*What is expected*:
When a line below contains the word "glow", it counts toward the total; give that total and nothing besides.

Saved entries
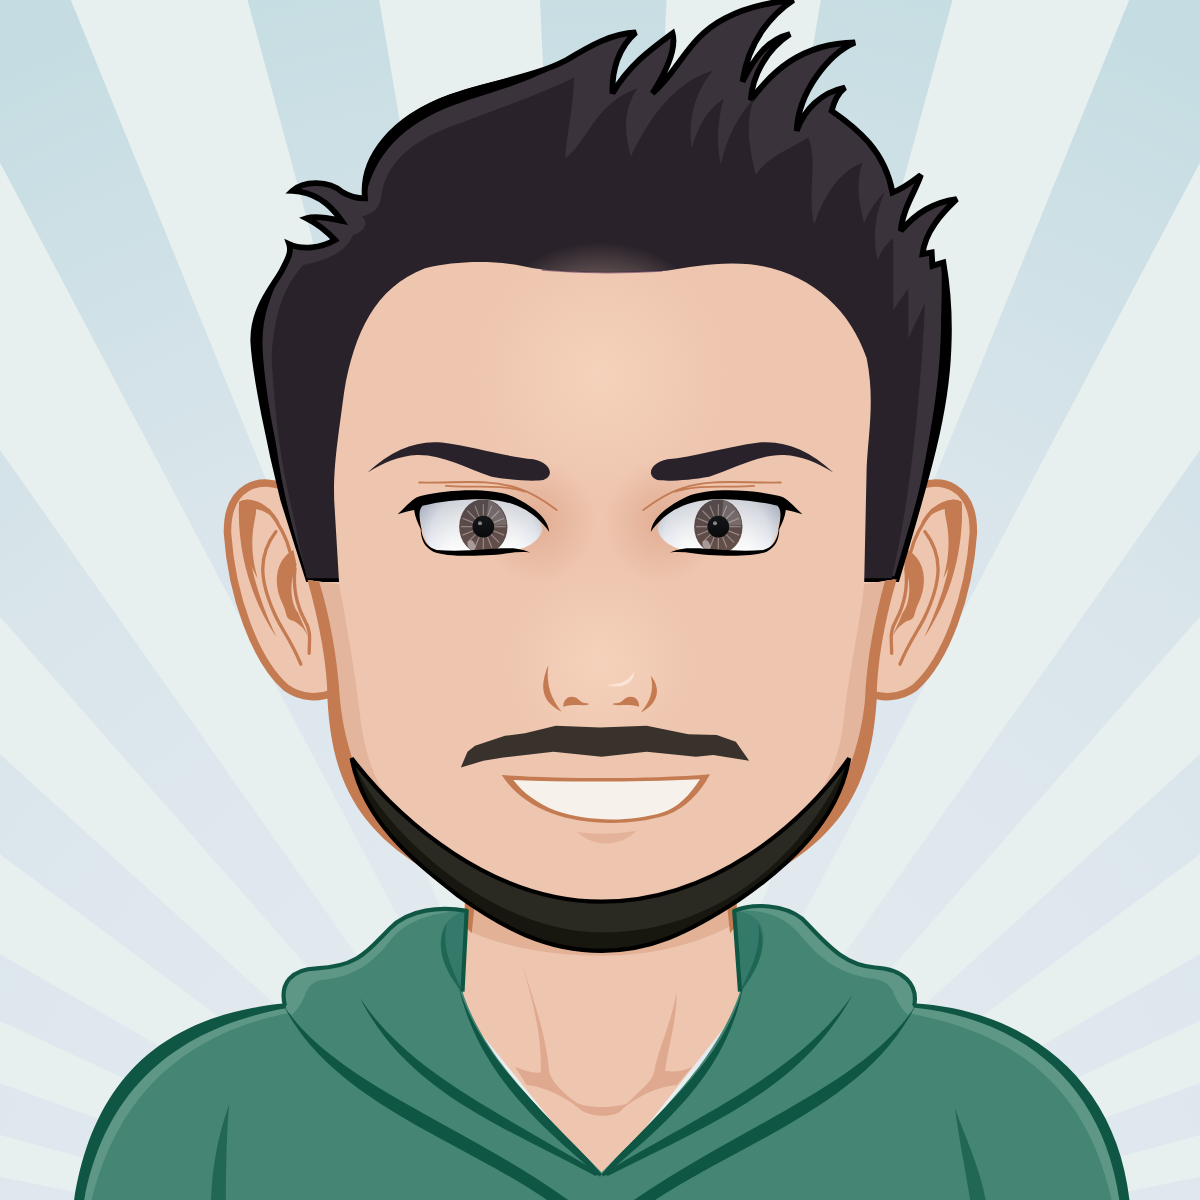
<!DOCTYPE html>
<html lang="en">
<head>
<meta charset="utf-8">
<title>Cartoon avatar in a green hoodie</title>
<style>
:root{
  --paper:#e8efef; --ray-far:#c5dde2; --ray-near:#e3eaf0;
  --skin:#eec5af; --skin-light:#f5d2bb; --skin-shade:#e4b59d; --skin-deep:#dea98e; --skin-line:#c47b51;
  --hair:#29222a; --hair-light:#3a333b; --ink:#000;
  --beard:#2a2a22; --beard-dark:#17170f; --moustache:#39322c;
  --iris:#5a4642; --teeth:#f6f1eb;
  --hoodie:#448573; --hoodie-light:#5f9787; --hoodie-dark:#0f5744; --hoodie-inner:#35796a;
}
html,body{margin:0;padding:0;width:1200px;height:1200px;overflow:hidden;background:var(--paper)}
.avatar{display:block;width:1200px;height:1200px}
.ear-fill{fill:var(--skin);stroke:var(--skin-line);stroke-width:9}
.skin-mark{fill:var(--skin-line)}
.skin-stroke{fill:none;stroke:var(--skin-line);stroke-width:4;stroke-linecap:round}
.skin-shadow{fill:var(--skin-deep)}
.fold{fill:var(--hoodie-dark)}
.hood-light{fill:var(--hoodie-light)}
</style>
</head>
<body>
<svg class="avatar" viewBox="0 0 1440 1440" role="img" aria-label="Cartoon man with spiky dark hair, moustache, chin-strap beard and a green hoodie">
  <defs>
    <radialGradient id="ray-tint" gradientUnits="userSpaceOnUse" cx="720" cy="1560" r="1640">
      <stop offset=".25" stop-color="#e3eaf0"/><stop offset=".65" stop-color="#d9e5eb"/><stop offset="1" stop-color="#c5dde2"/>
    </radialGradient>
    <radialGradient id="glow">
      <stop offset="0" stop-color="#f5d2bb"/><stop offset="1" stop-color="#f5d2bb" stop-opacity="0"/>
    </radialGradient>
    <radialGradient id="eye-shadow">
      <stop offset="0" stop-color="#d99d80" stop-opacity=".6"/><stop offset="1" stop-color="#d99d80" stop-opacity="0"/>
    </radialGradient>
    <radialGradient id="eye-white" gradientUnits="userSpaceOnUse" cx="580" cy="650" r="84">
      <stop offset=".45" stop-color="#fff"/><stop offset=".75" stop-color="#f0f3f8"/><stop offset="1" stop-color="#c3c9d6"/>
    </radialGradient>
    <linearGradient id="lid-shade" x1="0" y1="0" x2="0" y2="1">
      <stop offset="0" stop-color="#6f7684" stop-opacity=".55"/><stop offset="1" stop-color="#6f7684" stop-opacity="0"/>
    </linearGradient>
    <linearGradient id="iris-tone" x1="0" y1="0" x2="0" y2="1">
      <stop offset="0" stop-color="#4a3936"/><stop offset="1" stop-color="#66504a"/>
    </linearGradient>

    <g id="side-rays" fill="url(#ray-tint)">
      <path d="M720 1560 85 0H0V195Z"/>
      <path d="M720 1560 297 0H455Z"/>
      <path d="M720 1560 0 540V740Z"/>
      <path d="M720 1560 0 905V1025Z"/>
      <path d="M720 1560 0 1145V1225Z"/>
      <path d="M720 1560 0 1300V1362Z"/>
      <path d="M720 1560 0 1412V1450Z"/>
    </g>

    <g id="ear">
      <path class="ear-fill" d="M350 588C310 568 272 584 273 640C278 715 306 792 343 825C362 839 384 838 400 831L440 700Z"/>
      <path class="skin-mark" d="M287 603C296 595 322 601 336 628C320 612 304 608 296 612C294 660 306 710 332 765C300 718 284 658 287 603Z"/>
      <path class="skin-mark" d="M287 602C300 596 311 600 306 622C300 650 303 672 309 694C291 662 285 630 287 602Z"/>
      <path class="skin-stroke" d="M322 612C336 630 344 645 348 662M331 638C308 668 312 700 332 742C340 758 350 770 361 797"/>
      <path class="skin-mark" d="M352 660C330 672 328 700 338 722C346 738 341 742 352 745C364 752 366 757 371 766C366 754 362 746 358 736C349 724 346 700 356 678Z"/>
      <path class="skin-stroke" d="M354 682C351 708 358 730 366 745C374 758 371 768 371 784"/>
    </g>

    <path id="brow" fill="var(--hair)" d="M441 567C470 540 500 528 530 531C570 536 610 549 640 551C661 555 666 571 652 576C640 578 612 576 590 572C560 562 530 545 500 546C480 547 460 555 441 567Z"/>

    <path id="eye-shape" d="M502 606C540 598 600 594 630 610C648 622 653 632 650 638C645 652 628 660 606 663C570 666 530 665 518 658C508 650 505 625 502 606Z"/>
    <clipPath id="eye-clip"><use href="#eye-shape"/></clipPath>
    <g id="eyeball">
      <ellipse cx="645" cy="625" rx="70" ry="75" fill="url(#eye-shadow)"/>
      <use href="#eye-shape" fill="url(#eye-white)"/>
    </g>
    <g id="lids">
      <use href="#eye-shape" fill="url(#lid-shade)" opacity=".5"/>
      <path d="M477 617C490 606 495 597 506 595C540 587 590 585 616 596C644 609 658 625 659 638C640 612 615 600 580 599C550 599 526 602 507 607C502 612 503 620 506 637C501 628 498 620 497 612C491 613 484 615 477 617Z"/>
      <path d="M505 630C506 648 513 657 524 660C560 663 592 657 612 658C624 658 630 661 636 663C620 661 606 665 590 666C560 668 532 667 520 662C508 656 504 645 505 630Z"/>
      <path fill="none" stroke="var(--skin-line)" stroke-width="2.2" stroke-linecap="round" d="M503 579C550 580 585 574 622 586C640 592 655 602 668 612M535 583C565 586 600 580 630 590"/>
    </g>

    <path id="iris-spoke" d="M0 -13V-27"/>
    <g id="spoke-trio"><use href="#iris-spoke"/><use href="#iris-spoke" transform="rotate(22)"/><use href="#iris-spoke" transform="rotate(45)"/><use href="#iris-spoke" transform="rotate(68)"/></g>
    <g id="iris">
      <ellipse rx="29" ry="33" fill="url(#iris-tone)"/>
      <g stroke="#b7a39d" stroke-width="1.4" opacity=".75">
        <use href="#spoke-trio"/><use href="#spoke-trio" transform="rotate(90)"/><use href="#spoke-trio" transform="rotate(180)"/><use href="#spoke-trio" transform="rotate(270)"/>
      </g>
      <path fill="#fff" opacity=".2" d="M4 -8 6 -32C20 -28 28 -12 28 -2L12 -1Z"/>
      <path fill="#fff" opacity=".45" d="M-14 16C-22 18 -20 26 -12 29C-8 26 -9 20 -14 16Z"/>
      <circle r="13"/>
      <circle cx="-4" cy="-4" r="2.4" fill="#8d8583"/>
    </g>

    <path id="beard-shape" d="M422 910C480 985 590 1082 722 1082C855 1082 962 990 1019 910C1006 985 945 1040 885 1081C825 1120 780 1141 722 1141C655 1141 603 1113 550 1075C495 1032 436 985 422 910Z"/>
    <clipPath id="beard-clip"><use href="#beard-shape"/></clipPath>

    <path id="hoodie-shape" d="M88 1460C112 1330 160 1228 342 1207C335 1180 350 1163 380 1162C430 1160 442 1140 467 1115C490 1090 530 1088 560 1093L555 1190C580 1270 655 1338 722 1407C790 1338 862 1270 888 1190L881 1093C905 1083 942 1086 962 1102C990 1130 1010 1158 1050 1161C1085 1163 1102 1182 1097 1207C1240 1218 1340 1300 1354 1460Z"/>
    <clipPath id="hoodie-clip"><use href="#hoodie-shape"/></clipPath>
  </defs>

  <g id="background">
    <rect width="1440" height="1440" fill="var(--paper)"/>
    <use href="#side-rays"/>
    <use href="#side-rays" transform="matrix(-1 0 0 1 1440 0)"/>
    <path fill="url(#ray-tint)" d="M720 1560 648 0H800Z"/>
  </g>

  <g id="neck">
    <path fill="var(--skin)" d="M560 1060H882L895 1200 722 1420 545 1200Z"/>
    <path class="skin-shadow" d="M560 1074C600 1112 660 1141 722 1141C784 1141 840 1112 882 1074V1108C840 1133 780 1147 722 1147C664 1147 605 1137 560 1116Z" opacity=".75"/>
    <path class="skin-mark" d="M558 1082 569 1091 566 1120 558 1110ZM884 1082 873 1091 876 1120 884 1110Z"/>
    <path class="skin-shadow" d="M627 1158C640 1205 650 1240 649 1287C638 1288 628 1284 618 1280L632 1302C655 1304 680 1318 695 1330C705 1341 740 1343 748 1330C765 1315 790 1304 812 1302L831 1280C822 1285 808 1287 798 1285C803 1250 812 1225 812 1190C805 1230 790 1258 785 1286C782 1300 765 1310 753 1324C738 1330 708 1330 693 1324C677 1312 664 1302 659 1286C655 1240 640 1200 627 1158Z"/>
  </g>

  <g id="hoodie">
    <use href="#hoodie-shape" fill="var(--hoodie)"/>
    <g clip-path="url(#hoodie-clip)">
      <path class="hood-light" d="M90 1440C112 1335 165 1228 342 1207L354 1214C215 1240 140 1320 110 1440Z"/>
      <path class="hood-light" d="M1353 1440C1335 1300 1240 1218 1097 1207L1090 1216C1225 1240 1305 1310 1334 1440Z"/>
      <path class="hood-light" d="M342 1207C335 1180 350 1163 380 1162C430 1160 442 1140 467 1115C490 1090 530 1088 560 1093C520 1094 490 1105 472 1124C450 1152 430 1172 385 1176C362 1182 372 1198 350 1218Z"/>
      <path class="hood-light" d="M1097 1207C1102 1182 1085 1163 1050 1161C1010 1158 990 1130 962 1102C942 1086 905 1083 881 1093C920 1090 945 1102 962 1124C985 1152 1010 1170 1052 1175C1078 1182 1068 1198 1090 1218Z"/>
      <path fill="var(--hoodie-inner)" d="M560 1093C516 1104 522 1152 555 1192Z"/>
      <path fill="var(--hoodie-inner)" d="M881 1093C928 1098 926 1140 888 1192Z"/>
      <path class="fold" d="M536 1108C521 1136 532 1164 556 1192 541 1160 530 1138 536 1108ZM910 1108C922 1136 910 1164 887 1192 902 1160 914 1138 910 1108Z" opacity=".55"/>
      <path class="fold" d="M340 1206C400 1300 560 1350 690 1446L665 1446C560 1370 400 1325 340 1206Z"/>
      <path class="fold" d="M1099 1206C1040 1300 890 1350 752 1446L777 1446C890 1370 1040 1325 1099 1206Z"/>
      <path class="fold" d="M432 1198C490 1285 590 1330 722 1409L714 1411C600 1350 490 1310 432 1198Z"/>
      <path class="fold" d="M1023 1194C960 1285 855 1330 722 1409L730 1411C850 1350 960 1308 1023 1194Z"/>
      <path class="fold" d="M550 1183C580 1280 660 1335 722 1409L720 1412C650 1352 575 1290 550 1183ZM892 1183C866 1280 785 1335 722 1409L724 1412C794 1352 872 1290 892 1183Z"/>
      <path class="fold" opacity=".65" d="M275 1325C262 1362 254 1400 253 1446H271C271 1400 272 1360 275 1325Z"/>
      <path class="fold" opacity=".65" d="M1146 1330C1151 1370 1160 1410 1165 1446H1184C1176 1400 1158 1365 1146 1330Z"/>
    </g>
    <path fill="none" stroke="var(--hoodie-dark)" stroke-width="5" stroke-linejoin="round" d="M342 1207C335 1180 350 1163 380 1162C430 1160 442 1140 467 1115C490 1090 530 1088 560 1093L555 1190M888 1190 881 1093C905 1083 942 1086 962 1102C990 1130 1010 1158 1050 1161C1085 1163 1102 1182 1097 1207"/>
    <path class="fold" d="M88 1446C106 1322 170 1220 343 1204V1210C200 1236 122 1318 100 1446ZM1356 1446C1342 1298 1235 1212 1096 1204V1209C1225 1222 1326 1300 1344 1446Z"/>
  </g>

  <g id="ears">
    <use href="#ear"/>
    <use href="#ear" transform="matrix(-1 0 0 1 1441 0)"/>
  </g>

  <g id="hair">
    <path fill="var(--hair-light)" stroke="var(--ink)" stroke-width="7" stroke-linejoin="miter" stroke-miterlimit="3" d="M370 695 340 600C325 540 306 450 304 410C303 370 327 345 338 325C346 310 350 302 347 293C362 300 385 298 402 288C390 275 380 268 368 262C380 258 400 263 410 265C395 243 375 230 351 229C365 216 395 217 410 230C420 236 430 238 438 238C433 190 470 142 540 117C590 99 640 93 680 72C710 54 735 40 763 39C742 57 734 85 735 112C755 78 780 60 807 40C812 58 800 85 783 112C815 85 825 45 870 22C900 6 930 2 952 0C925 18 898 50 891 98C905 70 920 48 948 41C922 58 903 88 901 120C925 88 960 52 1026 51C995 64 958 110 956 157C965 132 985 111 1014 105C1004 113 1000 125 998 133C1030 155 1062 182 1071 231C1085 226 1097 216 1105 210C1100 227 1083 250 1081 277C1100 255 1120 243 1148 239C1130 256 1110 278 1107 305L1118 303 1119 319 1132 315C1138 350 1140 380 1138 420C1135 500 1110 580 1076 695Z"/>
    <path fill="var(--ink)" d="M370 697C330 580 304 450 302 410C303 370 325 345 338 325C325 355 314 380 315 415C317 470 334 560 370 697ZM1076 695C1105 590 1132 480 1130 320C1144 400 1146 480 1076 695Z"/>
    <path fill="var(--ink)" d="M438 240C430 190 470 138 540 113C590 96 640 90 680 70C645 98 595 108 545 126C485 148 448 185 438 240Z"/>
    <path fill="var(--hair)" d="M368 694C350 600 328 540 326 425C330 375 340 345 364 318C392 312 416 303 424 281C432 282 446 268 434 260C452 255 456 248 458 232C466 190 500 168 540 152C600 130 650 112 689 93C688 130 680 160 678 190C705 172 712 125 765 106C745 135 751 165 757 188C775 150 805 100 855 85C835 110 825 140 830 178C838 150 850 130 868 119C860 150 860 175 865 198C872 165 885 140 905 118C893 150 900 180 907 210C920 188 950 178 970 165C982 195 968 230 977 270C990 230 1010 205 1035 195C1025 225 1033 250 1037 268C1044 250 1054 238 1062 230C1048 260 1048 290 1053 312C1058 300 1066 290 1072 286V372L1090 346V406L1110 364C1106 450 1095 590 1070 694Z"/>
    <path fill="var(--hair-light)" d="M368 690C345 590 332 540 327 440C325 530 340 600 368 690ZM1080 660C1098 560 1107 460 1110 364L1128 340C1134 440 1118 540 1080 660Z"/>
  </g>

  <g id="face">
    <path fill="var(--skin)" d="M1037 701 1040 560C1042 520 1050 480 1040 430C1020 370 970 325 900 317C860 314 830 320 800 325C740 328 680 328 640 322C600 312 550 312 510 322C450 345 425 400 413 470C405 530 400 560 401 600L407 701 370 696C382 740 395 800 398 840C402 930 430 985 500 1032C560 1090 640 1138 722 1138C805 1138 880 1090 945 1032C1010 985 1042 930 1046 840C1050 790 1060 740 1074 695Z"/>
    <path fill="var(--skin-shade)" d="M374 697 407 701C416 750 425 800 431 850C436 900 448 930 460 950L420 930C396 870 405 790 374 697ZM1072 696 1037 701C1032 750 1020 800 1014 850C1010 900 996 935 980 955L1020 930C1048 870 1038 790 1072 696Z"/>
    <circle cx="720" cy="450" r="160" fill="url(#glow)"/>
    <circle cx="720" cy="795" r="120" fill="url(#glow)"/>
    <path class="skin-mark" d="M369 696C384 750 393 800 393 840C398 930 425 990 505 1040C450 985 416 920 408 840C405 790 396 740 383 698ZM1076 695C1060 750 1052 800 1052 840C1046 930 1020 990 940 1040C995 985 1030 920 1038 840C1040 790 1050 740 1062 697Z"/>
    <path fill="none" stroke="#3f1d4a" stroke-width="2" opacity=".5" d="M650 324C700 328 750 328 795 325"/>
  </g>

  <g id="eyes">
    <use href="#eyeball"/>
    <g clip-path="url(#eye-clip)"><use href="#iris" x="580" y="632"/></g>
    <use href="#lids"/>
    <g transform="matrix(-1 0 0 1 1440 0)">
      <use href="#eyeball"/>
      <g clip-path="url(#eye-clip)"><use href="#iris" transform="translate(578 632) scale(-1 1)"/></g>
      <use href="#lids"/>
    </g>
    <use href="#brow"/>
    <use href="#brow" transform="matrix(-1 0 0 1 1441 0)"/>
  </g>

  <g id="nose">
    <path class="skin-mark" d="M658 798C647 825 650 842 674 854C661 838 655 822 658 798ZM781 811C795 828 788 846 769 855C781 841 785 828 781 811Z"/>
    <path class="skin-mark" d="M676 848C676 834 690 833 696 841C700 845 704 843 707 845C700 848 692 844 676 848ZM767 848C767 834 753 833 747 841C743 845 739 843 735 845C743 848 751 844 767 848Z"/>
    <path fill="#fbeadf" opacity=".8" d="M729 822C746 821 755 816 761 806C762 819 745 828 729 822Z"/>
  </g>

  <g id="mouth">
    <path class="skin-mark" d="M602 930C680 935 780 935 852 929C840 952 822 970 800 978C755 992 700 990 662 976C635 966 615 950 602 930Z"/>
    <path fill="var(--teeth)" d="M616 936C690 939 770 938 840 935C828 954 812 970 795 975C755 987 705 986 667 973C645 964 628 952 616 936Z"/>
    <path class="skin-shadow" opacity=".7" d="M692 998C715 1002 740 1001 764 997C745 1016 715 1018 692 998Z"/>
  </g>

  <g id="facial-hair">
    <path fill="var(--moustache)" d="M553 921 561 902 570 895 606 883 630 880 667 871 720 873 776 871 826 881 860 882 883 890 899 913 856 906 835 908 776 902 722 908 664 902 604 909 580 913Z"/>
    <use href="#beard-shape" fill="var(--beard)"/>
    <path clip-path="url(#beard-clip)" fill="var(--beard-dark)" d="M422 910C455 995 590 1119 722 1119C850 1119 960 1040 1019 910L1040 1150H400Z"/>
    <use href="#beard-shape" fill="none" stroke="var(--ink)" stroke-width="5" stroke-linejoin="miter" stroke-miterlimit="2"/>
  </g>
</svg>
</body>
</html>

*Task result*:
3